- [THE PROBLEM]
Using the string "stage" as the key, pull each matching line out of the records below.

Records drawn from a dataset
- - - - - - -

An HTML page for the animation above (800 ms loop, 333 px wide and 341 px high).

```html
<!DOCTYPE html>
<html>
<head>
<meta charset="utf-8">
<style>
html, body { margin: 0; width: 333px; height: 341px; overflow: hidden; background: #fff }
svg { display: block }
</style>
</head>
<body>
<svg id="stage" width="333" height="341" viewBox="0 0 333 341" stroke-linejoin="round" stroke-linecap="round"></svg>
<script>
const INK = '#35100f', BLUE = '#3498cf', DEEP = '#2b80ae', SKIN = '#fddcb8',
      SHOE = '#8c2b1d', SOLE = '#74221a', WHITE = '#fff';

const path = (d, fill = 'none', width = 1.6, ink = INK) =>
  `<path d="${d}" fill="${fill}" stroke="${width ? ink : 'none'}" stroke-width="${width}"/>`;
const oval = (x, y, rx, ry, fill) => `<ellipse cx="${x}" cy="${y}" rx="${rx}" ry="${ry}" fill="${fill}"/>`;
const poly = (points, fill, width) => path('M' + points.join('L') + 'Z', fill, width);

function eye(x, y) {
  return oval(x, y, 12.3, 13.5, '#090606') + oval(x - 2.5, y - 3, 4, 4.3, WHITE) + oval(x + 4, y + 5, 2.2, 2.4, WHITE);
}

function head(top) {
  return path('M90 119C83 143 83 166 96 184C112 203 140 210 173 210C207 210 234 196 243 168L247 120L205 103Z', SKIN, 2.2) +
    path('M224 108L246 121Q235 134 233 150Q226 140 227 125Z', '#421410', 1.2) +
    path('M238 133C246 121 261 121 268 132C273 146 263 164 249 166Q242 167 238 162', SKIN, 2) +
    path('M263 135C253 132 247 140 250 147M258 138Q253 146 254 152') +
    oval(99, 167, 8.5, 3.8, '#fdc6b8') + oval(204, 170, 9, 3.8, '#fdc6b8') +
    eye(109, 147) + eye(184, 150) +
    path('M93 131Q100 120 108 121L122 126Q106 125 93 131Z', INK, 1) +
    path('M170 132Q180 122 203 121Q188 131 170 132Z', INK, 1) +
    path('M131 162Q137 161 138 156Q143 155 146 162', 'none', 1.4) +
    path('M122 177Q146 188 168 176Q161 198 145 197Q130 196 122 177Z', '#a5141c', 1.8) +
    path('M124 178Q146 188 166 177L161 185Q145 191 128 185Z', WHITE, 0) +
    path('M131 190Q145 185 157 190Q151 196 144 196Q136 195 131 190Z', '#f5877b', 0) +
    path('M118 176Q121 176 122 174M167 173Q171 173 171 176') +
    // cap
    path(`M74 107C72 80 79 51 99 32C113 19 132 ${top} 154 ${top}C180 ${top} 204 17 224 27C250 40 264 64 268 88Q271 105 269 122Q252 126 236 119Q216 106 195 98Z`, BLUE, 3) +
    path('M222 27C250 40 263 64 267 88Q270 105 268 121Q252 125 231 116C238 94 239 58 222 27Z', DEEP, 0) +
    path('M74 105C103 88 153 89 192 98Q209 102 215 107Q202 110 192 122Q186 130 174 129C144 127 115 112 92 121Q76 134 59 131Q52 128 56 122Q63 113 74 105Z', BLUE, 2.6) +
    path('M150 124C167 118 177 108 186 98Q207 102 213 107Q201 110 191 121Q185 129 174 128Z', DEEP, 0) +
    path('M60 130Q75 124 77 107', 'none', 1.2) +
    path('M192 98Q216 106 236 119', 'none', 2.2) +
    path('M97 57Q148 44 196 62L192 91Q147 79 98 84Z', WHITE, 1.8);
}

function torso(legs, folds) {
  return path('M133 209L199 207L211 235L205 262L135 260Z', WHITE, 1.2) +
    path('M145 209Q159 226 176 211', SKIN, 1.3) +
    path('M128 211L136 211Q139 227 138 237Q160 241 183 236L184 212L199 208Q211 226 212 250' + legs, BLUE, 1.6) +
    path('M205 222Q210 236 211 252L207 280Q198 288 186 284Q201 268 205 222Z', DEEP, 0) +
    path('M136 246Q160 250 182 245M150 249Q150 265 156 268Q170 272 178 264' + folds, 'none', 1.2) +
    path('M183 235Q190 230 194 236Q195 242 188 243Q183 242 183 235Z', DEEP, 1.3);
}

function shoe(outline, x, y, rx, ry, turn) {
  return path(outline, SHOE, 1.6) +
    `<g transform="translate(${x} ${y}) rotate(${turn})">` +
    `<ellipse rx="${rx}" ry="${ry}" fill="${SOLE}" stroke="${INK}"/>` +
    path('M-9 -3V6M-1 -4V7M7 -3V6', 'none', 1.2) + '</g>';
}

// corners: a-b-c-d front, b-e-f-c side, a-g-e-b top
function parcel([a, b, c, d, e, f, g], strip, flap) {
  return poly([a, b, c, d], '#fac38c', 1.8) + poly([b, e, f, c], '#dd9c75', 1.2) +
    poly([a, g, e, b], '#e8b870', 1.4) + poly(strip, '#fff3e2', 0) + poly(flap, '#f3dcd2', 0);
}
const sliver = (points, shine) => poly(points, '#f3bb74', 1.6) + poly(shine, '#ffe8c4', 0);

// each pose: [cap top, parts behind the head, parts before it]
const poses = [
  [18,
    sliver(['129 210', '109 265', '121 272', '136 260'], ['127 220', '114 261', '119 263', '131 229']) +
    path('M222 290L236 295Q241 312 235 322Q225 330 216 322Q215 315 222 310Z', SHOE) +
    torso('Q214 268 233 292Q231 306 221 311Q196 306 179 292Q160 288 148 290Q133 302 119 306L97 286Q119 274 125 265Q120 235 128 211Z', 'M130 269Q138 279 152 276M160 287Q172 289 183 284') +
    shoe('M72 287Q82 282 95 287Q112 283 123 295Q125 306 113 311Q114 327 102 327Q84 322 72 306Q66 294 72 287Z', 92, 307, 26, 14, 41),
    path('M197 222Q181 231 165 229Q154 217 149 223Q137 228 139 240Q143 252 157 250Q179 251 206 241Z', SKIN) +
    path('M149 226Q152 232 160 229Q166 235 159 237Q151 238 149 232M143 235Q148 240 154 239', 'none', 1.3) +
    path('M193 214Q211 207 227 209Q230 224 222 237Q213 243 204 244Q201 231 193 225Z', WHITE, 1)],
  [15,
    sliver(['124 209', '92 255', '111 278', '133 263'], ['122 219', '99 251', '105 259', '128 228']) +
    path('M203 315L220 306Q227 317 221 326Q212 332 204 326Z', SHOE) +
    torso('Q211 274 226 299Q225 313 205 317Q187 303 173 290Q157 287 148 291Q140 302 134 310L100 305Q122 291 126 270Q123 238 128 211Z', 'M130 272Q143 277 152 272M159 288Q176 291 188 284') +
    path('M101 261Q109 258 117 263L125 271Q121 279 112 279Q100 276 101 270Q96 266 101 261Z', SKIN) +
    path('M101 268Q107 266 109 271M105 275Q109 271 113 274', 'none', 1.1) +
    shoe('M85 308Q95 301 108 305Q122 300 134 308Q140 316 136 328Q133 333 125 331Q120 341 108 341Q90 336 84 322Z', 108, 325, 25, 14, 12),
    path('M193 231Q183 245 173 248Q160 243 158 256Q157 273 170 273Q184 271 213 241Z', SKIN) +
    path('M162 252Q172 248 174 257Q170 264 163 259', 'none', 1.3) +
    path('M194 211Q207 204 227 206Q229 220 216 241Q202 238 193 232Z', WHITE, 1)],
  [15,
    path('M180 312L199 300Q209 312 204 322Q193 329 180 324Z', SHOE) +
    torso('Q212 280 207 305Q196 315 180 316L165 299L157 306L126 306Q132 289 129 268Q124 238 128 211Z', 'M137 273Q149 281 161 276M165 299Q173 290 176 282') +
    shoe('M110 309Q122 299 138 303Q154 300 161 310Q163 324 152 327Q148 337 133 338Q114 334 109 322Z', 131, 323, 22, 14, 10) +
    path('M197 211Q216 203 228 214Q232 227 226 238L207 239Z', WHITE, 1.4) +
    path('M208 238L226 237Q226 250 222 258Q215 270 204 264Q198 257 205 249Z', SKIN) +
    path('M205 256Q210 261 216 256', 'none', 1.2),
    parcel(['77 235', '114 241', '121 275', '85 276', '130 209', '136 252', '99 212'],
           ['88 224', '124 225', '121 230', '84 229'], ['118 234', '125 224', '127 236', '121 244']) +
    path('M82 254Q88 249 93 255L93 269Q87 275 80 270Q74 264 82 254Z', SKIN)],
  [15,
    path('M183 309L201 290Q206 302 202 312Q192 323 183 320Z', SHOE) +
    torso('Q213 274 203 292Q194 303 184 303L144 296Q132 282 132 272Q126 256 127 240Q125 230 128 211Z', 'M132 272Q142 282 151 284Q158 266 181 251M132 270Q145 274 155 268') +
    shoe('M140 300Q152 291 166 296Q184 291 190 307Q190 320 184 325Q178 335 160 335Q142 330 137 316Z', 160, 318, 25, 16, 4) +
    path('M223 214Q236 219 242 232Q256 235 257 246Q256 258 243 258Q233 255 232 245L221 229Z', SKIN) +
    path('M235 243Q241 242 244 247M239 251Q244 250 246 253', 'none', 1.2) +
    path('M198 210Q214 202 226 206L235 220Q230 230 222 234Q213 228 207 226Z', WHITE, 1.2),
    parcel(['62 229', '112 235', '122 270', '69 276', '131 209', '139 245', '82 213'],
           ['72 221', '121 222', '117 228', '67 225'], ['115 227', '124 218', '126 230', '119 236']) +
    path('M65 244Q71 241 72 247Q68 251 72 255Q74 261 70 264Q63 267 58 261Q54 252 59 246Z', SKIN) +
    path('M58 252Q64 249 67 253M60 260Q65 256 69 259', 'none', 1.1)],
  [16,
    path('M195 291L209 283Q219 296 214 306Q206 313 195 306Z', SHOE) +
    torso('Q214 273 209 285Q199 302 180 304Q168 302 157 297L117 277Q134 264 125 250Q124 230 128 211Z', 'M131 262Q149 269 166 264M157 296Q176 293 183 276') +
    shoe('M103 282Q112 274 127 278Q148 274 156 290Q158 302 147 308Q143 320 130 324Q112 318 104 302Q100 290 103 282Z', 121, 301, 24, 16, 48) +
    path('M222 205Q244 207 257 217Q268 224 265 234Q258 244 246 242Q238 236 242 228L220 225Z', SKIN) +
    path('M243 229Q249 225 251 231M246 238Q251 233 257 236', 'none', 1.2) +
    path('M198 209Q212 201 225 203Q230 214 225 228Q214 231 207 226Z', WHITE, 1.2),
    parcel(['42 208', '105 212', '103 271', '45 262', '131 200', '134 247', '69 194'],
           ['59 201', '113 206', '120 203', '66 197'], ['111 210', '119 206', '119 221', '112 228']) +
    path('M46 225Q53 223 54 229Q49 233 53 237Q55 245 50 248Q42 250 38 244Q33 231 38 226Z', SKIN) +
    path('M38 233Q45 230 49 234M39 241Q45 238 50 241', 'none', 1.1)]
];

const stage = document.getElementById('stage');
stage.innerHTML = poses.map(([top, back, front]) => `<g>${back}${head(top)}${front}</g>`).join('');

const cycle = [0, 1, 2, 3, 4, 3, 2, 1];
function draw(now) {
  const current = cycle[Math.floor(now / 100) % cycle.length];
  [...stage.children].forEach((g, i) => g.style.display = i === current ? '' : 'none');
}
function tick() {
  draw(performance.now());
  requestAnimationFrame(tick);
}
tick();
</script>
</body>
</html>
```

- - - - - - -

- [ANSWER FOR THIS EXERCISE]
<svg id="stage" width="333" height="341" viewBox="0 0 333 341" stroke-linejoin="round" stroke-linecap="round"></svg>
const stage = document.getElementById('stage');
stage.innerHTML = poses.map(([top, back, front]) => `<g>${back}${head(top)}${front}</g>`).join('');
  [...stage.children].forEach((g, i) => g.style.display = i === current ? '' : 'none');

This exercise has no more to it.